I dunno bout you, but I just don’t believe in the whole meal-planning concept where you set off to the grocery store to buy a half cup of peas, 3 medium-size bananas, 2 white onions & whatever else will fit exactly into the recipes you have painstakingly plotted out for exactly a week’s worth of meals. What about inspiration? What about improvisation? What about cooking according to what the produce gods & goddesses (I mean, the farmers) send you this week?

Broccoli, for instance, is something you can always get, pretty much anywhere in America, & for that I am eternally grateful (especially when I’m in Wyoming). But really exceptional organic broccoli—gorgeously green, so fresh it seems immortal, & bug-free—is a precious gift that only comes once in a while. I think it’s the bug-free part that makes it so rare. I don’t know why it’s so hard to grow unbuggy organic broc, but when the broccoli stars align, I pounce.
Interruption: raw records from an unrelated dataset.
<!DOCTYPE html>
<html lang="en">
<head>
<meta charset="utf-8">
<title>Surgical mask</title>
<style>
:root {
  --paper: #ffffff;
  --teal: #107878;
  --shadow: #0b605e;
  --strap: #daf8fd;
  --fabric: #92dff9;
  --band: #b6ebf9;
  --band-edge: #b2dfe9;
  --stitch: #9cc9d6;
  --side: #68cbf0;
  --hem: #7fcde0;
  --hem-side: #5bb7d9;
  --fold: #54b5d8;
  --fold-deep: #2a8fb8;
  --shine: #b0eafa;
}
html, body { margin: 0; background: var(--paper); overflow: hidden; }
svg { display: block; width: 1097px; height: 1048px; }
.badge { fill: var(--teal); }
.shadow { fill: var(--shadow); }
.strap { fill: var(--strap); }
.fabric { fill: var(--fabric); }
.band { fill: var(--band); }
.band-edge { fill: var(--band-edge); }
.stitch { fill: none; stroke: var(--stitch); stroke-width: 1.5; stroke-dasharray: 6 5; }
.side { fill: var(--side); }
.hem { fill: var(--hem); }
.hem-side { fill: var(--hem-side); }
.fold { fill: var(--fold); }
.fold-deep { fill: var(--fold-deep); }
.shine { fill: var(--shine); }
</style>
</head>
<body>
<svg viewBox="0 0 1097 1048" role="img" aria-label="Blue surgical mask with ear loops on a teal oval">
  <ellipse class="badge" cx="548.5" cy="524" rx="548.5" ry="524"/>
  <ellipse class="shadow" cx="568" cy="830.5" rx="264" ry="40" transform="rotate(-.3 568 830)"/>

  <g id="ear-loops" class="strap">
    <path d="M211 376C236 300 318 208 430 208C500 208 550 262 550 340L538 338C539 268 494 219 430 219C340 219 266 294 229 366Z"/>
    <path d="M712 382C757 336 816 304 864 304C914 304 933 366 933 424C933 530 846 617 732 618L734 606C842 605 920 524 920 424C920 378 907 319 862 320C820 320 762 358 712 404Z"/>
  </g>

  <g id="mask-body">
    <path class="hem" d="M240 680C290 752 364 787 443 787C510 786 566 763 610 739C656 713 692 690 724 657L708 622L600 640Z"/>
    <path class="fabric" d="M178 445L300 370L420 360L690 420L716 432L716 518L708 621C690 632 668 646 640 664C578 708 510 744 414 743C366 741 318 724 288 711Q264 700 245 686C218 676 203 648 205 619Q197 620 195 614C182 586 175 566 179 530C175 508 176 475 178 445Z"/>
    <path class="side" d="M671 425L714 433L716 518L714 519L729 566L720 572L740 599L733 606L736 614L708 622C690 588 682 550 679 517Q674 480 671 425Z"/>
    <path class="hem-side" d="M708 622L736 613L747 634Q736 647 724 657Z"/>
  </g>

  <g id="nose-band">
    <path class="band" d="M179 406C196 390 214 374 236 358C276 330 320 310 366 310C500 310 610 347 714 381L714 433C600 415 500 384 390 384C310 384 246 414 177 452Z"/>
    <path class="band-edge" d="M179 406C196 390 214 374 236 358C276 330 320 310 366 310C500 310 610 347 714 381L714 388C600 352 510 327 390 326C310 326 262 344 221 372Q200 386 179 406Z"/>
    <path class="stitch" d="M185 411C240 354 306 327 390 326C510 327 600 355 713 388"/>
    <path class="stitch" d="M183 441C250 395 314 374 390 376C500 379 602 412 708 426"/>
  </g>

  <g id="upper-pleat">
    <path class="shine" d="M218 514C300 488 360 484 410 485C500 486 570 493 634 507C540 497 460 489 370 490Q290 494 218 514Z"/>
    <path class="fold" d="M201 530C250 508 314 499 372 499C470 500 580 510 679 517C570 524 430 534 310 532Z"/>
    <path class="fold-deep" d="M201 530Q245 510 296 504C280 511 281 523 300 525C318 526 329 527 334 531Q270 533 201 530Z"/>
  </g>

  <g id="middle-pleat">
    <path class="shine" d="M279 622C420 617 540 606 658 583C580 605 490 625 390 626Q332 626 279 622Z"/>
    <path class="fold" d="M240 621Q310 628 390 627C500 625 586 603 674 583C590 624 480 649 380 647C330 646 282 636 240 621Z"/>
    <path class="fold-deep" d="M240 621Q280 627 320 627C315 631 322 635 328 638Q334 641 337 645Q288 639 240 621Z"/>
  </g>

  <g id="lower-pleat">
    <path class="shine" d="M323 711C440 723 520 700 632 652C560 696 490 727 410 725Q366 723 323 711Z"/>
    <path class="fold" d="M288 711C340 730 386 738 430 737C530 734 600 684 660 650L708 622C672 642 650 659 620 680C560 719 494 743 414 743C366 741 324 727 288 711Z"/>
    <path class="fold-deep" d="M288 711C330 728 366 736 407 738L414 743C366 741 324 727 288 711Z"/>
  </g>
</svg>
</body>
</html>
Here is Cruciferous Pasta, for just such an occasion, when you have broccoli to make you sing, & equally good, snowy, downy cauliflower.

(Sorry bout the unglamorous picture. I was hungry! That’s the edge of my pasta claw up there in the corner. The thing gets so much use, I should probably trade up for one that’s not plastic.)

a few young broccoli crowns

small to medium size head of cauliflower

very large shallot (or 3-4 small ones), chopped

small yellow onion, chopped

handful capers, chopped

handful pine nuts

small head of treviso, sliced crosswise into approx. half-inch strips

lots o’ olive oil & a little bit o’ butter

garnish: small dry-farmed early girl tomatoes, quartered & sliced, 1 per serving

lemon fettucine

Put the pasta water on to boil. Cut the broccoli crosswise (quarter-inch or thinner slices), starting at the bottom of the stalk & continuing up until the florets separate & fall into a heap. Break the cauliflower apart into trees or lollipops (pick your metaphor), then cut them into spears unless they are already fairly slim.

Heat olive oil & butter in a large pan, & add ingredients in the following order: onion & shallot, (pause), broccoli, (pause), cauliflower, (long pause), capers & treviso, (pause), pine nuts.

My pauses usually accommodate chopping the next ingredient, & I’m a fairly slow chopper. YMMV. All the while you are adding olive oil in generous amounts as needed & turning things so they cook evenly, like a very slow stirfry. Cook a good while, until treviso is dark, limp & nearly unrecognizable, broccoli begins to fall apart a bit, cauliflower turns translucent & shows browning on some of its flat surfaces, & the whole thing takes on a certain cohesive quality, having passed the stage of each ingredient remaining independent & discrete. At a late stage of this game you’ll drop your fresh pasta in the boiling water.

When pasta & stuff are both ready, add the pasta to the pan & mix it all together. Serve with tomatoes on top, & microplaned pecorino &/or toasted breadcrumbs.

But don’t go putting “broccoli” on your shopping list & thinking it means you’ll get this!